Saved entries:
——————
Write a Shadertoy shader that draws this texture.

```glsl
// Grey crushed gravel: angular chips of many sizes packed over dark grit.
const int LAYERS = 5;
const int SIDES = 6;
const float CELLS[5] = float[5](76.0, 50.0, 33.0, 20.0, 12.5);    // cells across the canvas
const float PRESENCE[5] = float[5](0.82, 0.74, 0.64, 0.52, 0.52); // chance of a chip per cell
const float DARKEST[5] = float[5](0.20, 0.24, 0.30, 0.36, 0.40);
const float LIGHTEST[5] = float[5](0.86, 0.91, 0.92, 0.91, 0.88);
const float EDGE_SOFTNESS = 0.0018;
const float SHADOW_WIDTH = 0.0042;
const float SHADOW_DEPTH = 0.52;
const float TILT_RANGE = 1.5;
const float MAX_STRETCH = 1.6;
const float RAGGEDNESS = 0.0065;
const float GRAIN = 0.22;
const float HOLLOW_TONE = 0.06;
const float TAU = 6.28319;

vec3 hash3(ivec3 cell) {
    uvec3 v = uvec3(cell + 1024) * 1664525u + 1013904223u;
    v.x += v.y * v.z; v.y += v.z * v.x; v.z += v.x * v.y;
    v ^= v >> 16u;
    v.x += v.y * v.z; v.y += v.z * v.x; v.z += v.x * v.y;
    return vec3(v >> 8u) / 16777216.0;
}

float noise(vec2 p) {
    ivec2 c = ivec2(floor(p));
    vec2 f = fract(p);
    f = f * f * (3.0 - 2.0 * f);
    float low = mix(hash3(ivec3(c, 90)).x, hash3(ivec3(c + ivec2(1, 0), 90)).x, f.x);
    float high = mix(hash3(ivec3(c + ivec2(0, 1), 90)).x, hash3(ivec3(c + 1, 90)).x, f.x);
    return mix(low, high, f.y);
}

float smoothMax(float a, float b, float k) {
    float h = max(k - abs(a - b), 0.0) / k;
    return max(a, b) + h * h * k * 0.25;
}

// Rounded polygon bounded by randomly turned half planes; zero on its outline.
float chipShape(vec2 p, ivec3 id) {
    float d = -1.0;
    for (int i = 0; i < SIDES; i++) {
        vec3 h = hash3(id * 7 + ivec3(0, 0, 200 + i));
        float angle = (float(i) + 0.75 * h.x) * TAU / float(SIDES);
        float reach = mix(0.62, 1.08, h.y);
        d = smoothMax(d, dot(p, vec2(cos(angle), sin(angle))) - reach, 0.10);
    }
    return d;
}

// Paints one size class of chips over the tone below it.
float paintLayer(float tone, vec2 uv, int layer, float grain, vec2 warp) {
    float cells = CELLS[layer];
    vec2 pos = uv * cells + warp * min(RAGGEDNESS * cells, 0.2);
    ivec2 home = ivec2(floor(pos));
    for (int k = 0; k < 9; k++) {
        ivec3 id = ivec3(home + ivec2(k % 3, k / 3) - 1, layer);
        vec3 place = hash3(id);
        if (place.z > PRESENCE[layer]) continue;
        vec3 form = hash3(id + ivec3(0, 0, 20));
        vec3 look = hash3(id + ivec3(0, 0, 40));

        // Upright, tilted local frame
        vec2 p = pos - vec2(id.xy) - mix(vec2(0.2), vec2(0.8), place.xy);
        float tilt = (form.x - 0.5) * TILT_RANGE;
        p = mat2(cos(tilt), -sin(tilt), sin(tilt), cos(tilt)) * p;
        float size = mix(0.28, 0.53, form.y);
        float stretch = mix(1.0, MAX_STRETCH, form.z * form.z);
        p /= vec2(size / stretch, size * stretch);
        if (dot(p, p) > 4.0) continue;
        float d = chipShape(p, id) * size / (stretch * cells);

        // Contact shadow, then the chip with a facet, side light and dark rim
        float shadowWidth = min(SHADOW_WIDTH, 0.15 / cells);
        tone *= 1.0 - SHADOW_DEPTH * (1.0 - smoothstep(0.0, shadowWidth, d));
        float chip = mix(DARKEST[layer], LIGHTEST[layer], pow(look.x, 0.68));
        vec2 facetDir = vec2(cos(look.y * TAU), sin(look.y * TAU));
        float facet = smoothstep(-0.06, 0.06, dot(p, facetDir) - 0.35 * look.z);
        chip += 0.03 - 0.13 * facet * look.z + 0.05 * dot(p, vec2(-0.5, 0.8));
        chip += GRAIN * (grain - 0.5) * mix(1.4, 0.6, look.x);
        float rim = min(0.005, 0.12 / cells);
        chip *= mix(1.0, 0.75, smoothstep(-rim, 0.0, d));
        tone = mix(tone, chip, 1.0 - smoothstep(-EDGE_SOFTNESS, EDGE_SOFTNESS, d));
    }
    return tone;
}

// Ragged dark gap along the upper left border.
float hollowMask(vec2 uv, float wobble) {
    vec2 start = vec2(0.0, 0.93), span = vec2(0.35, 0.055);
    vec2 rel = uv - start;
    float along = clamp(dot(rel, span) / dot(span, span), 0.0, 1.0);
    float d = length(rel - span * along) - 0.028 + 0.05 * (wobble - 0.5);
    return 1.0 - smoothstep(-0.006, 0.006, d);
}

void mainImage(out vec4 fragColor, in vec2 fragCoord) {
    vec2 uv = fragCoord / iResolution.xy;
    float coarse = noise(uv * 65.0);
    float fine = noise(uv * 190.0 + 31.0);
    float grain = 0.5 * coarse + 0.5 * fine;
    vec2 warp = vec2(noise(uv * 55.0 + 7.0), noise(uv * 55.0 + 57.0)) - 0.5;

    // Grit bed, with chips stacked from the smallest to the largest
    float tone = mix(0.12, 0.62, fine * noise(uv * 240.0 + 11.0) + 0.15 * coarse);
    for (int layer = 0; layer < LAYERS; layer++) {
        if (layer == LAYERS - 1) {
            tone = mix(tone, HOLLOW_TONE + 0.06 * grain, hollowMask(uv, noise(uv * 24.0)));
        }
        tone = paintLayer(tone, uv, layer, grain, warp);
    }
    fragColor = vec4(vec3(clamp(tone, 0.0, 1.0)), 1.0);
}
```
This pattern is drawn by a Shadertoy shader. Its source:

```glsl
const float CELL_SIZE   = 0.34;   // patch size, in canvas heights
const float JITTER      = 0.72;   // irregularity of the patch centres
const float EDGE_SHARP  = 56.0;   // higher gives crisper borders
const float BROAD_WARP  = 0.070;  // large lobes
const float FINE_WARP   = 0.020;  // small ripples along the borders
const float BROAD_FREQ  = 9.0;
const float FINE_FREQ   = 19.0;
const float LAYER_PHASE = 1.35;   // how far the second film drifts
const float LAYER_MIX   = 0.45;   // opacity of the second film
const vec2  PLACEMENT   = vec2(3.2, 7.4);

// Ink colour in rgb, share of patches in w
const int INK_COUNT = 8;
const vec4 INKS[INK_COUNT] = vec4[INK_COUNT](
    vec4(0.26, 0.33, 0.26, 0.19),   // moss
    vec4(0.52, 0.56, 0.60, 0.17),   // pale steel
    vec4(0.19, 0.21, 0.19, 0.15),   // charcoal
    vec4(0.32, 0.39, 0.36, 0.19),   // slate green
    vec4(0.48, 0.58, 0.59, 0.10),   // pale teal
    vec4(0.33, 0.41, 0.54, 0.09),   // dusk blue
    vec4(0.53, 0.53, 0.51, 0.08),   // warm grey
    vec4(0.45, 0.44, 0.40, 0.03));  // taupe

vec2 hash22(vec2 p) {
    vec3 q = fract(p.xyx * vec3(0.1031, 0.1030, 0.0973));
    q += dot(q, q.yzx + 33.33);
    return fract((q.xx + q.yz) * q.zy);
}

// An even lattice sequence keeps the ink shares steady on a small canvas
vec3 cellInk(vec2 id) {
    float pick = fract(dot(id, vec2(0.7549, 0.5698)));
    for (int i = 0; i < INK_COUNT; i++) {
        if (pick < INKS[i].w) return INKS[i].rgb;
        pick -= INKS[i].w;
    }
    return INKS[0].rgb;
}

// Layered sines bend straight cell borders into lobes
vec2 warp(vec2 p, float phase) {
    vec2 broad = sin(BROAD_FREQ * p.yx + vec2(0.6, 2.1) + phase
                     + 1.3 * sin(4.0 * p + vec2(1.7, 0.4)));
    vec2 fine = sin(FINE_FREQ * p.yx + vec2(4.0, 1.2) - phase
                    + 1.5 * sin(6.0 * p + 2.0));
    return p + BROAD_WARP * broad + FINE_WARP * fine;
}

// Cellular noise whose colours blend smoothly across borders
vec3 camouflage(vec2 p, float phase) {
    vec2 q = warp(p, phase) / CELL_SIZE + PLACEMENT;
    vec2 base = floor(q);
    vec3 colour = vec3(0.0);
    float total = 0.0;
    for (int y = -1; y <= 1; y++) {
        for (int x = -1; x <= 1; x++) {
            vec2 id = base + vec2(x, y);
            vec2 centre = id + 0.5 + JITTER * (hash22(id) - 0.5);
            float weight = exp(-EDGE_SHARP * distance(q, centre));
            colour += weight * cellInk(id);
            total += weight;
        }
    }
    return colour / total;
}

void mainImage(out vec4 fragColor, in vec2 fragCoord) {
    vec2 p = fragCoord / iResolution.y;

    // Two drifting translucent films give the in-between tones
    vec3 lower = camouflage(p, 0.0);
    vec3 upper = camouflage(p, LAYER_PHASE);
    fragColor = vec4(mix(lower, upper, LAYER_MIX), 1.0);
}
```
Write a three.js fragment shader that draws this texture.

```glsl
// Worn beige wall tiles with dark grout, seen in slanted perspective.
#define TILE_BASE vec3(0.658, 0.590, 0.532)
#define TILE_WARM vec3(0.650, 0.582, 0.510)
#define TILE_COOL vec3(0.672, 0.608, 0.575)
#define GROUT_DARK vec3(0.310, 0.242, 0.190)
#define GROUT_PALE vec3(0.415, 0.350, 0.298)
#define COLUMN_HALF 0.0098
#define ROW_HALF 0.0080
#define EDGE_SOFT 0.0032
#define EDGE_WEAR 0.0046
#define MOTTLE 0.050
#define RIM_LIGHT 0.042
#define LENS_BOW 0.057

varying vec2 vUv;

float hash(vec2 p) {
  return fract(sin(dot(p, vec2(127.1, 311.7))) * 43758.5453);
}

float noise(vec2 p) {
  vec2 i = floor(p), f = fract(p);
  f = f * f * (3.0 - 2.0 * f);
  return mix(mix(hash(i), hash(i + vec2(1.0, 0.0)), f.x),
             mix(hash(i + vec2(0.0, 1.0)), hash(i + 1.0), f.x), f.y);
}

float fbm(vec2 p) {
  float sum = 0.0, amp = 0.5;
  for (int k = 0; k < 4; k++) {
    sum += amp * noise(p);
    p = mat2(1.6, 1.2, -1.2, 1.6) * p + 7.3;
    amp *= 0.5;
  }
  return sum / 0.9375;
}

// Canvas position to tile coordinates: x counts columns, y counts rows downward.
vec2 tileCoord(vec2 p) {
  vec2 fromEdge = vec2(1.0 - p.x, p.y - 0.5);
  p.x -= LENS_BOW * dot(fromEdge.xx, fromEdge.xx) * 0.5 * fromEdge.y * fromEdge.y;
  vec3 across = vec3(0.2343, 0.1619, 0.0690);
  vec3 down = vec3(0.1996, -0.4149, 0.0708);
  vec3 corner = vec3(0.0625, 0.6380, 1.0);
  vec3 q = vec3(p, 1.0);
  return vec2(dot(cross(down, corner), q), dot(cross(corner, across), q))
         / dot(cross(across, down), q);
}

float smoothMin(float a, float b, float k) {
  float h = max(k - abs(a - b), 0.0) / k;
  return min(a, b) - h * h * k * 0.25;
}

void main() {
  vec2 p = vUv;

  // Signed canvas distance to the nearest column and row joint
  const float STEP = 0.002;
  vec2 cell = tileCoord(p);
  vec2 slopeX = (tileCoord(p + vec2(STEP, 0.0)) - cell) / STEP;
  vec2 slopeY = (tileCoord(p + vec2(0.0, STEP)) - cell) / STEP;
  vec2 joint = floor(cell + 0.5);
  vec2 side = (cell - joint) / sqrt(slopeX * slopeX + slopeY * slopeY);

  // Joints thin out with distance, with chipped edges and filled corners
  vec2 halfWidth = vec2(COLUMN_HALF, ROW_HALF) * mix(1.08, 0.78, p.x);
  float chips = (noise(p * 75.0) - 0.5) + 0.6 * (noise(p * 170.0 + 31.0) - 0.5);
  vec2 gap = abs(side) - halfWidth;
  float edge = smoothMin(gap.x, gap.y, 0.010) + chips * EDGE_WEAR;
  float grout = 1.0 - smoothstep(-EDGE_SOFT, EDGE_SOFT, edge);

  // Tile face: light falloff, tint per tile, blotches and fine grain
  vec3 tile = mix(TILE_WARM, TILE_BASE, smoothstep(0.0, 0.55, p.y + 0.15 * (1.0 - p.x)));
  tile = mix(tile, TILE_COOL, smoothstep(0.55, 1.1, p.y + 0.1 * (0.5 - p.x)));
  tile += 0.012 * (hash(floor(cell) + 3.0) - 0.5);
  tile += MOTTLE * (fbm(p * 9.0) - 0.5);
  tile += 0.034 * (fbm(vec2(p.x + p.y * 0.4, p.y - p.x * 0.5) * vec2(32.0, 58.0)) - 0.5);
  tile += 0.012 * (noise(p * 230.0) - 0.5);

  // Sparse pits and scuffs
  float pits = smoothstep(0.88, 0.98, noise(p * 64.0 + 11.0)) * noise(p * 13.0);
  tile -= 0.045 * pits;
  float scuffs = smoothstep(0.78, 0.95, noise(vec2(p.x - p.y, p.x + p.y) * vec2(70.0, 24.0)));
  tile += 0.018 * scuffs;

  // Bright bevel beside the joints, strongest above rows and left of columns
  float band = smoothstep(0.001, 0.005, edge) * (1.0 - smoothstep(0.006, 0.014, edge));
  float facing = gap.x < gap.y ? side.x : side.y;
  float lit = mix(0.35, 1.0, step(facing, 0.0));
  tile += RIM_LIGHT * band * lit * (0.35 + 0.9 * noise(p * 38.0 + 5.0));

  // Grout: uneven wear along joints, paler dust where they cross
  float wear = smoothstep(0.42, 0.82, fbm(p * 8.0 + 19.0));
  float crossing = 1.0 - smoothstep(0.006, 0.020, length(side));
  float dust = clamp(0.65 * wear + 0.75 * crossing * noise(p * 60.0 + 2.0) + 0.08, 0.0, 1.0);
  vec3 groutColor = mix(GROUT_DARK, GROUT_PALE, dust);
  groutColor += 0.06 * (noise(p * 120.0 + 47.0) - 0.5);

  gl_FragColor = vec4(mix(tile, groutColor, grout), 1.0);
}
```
——————
§ **TO DO**: From the entries, copy every line in which the string "tileCoord" can be found.

§ **COMPLETED TASK**:
vec2 tileCoord(vec2 p) {
  vec2 cell = tileCoord(p);
  vec2 slopeX = (tileCoord(p + vec2(STEP, 0.0)) - cell) / STEP;
  vec2 slopeY = (tileCoord(p + vec2(0.0, STEP)) - cell) / STEP;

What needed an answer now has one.